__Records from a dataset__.
═══

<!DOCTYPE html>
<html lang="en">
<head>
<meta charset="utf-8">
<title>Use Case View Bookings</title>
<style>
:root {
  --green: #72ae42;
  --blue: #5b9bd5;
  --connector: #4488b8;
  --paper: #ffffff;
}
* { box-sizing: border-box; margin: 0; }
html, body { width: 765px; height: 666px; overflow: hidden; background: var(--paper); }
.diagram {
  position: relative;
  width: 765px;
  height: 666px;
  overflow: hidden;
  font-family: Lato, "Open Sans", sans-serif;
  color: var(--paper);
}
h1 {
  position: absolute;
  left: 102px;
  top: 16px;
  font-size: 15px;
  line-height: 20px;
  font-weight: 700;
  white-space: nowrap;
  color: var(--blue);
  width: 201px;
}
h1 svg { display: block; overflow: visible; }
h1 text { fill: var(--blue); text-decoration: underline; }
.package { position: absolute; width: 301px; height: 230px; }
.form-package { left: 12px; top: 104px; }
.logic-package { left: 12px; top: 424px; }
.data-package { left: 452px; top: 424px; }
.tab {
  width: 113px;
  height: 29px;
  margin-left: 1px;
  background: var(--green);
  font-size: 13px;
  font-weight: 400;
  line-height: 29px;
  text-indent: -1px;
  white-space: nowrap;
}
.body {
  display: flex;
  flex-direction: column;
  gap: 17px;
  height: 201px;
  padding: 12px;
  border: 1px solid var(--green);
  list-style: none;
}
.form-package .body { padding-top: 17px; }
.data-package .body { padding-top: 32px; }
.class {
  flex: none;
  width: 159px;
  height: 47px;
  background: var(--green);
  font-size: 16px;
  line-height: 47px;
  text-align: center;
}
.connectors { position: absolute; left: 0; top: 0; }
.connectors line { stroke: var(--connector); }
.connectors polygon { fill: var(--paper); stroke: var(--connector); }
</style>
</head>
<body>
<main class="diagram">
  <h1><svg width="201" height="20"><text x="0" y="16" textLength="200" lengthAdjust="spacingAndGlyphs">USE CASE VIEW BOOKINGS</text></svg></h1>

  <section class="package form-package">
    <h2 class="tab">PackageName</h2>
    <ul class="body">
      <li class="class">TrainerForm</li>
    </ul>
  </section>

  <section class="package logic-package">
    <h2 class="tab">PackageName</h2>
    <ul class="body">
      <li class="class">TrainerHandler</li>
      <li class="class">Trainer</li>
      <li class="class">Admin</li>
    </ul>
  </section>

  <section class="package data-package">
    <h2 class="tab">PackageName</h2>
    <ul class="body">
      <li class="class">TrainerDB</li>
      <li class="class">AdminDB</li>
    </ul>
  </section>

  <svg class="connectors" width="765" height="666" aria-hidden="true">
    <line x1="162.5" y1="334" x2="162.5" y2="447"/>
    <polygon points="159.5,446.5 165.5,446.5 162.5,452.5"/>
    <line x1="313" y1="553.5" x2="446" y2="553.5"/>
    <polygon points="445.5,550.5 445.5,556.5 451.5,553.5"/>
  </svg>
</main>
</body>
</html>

═══

__About this task__.
Every line in the data above that contains the word "body" should be copied.

__Exercise output__.
html, body { width: 765px; height: 666px; overflow: hidden; background: var(--paper); }
.body {
.form-package .body { padding-top: 17px; }
.data-package .body { padding-top: 32px; }
<body>
    <ul class="body">
    <ul class="body">
    <ul class="body">
</body>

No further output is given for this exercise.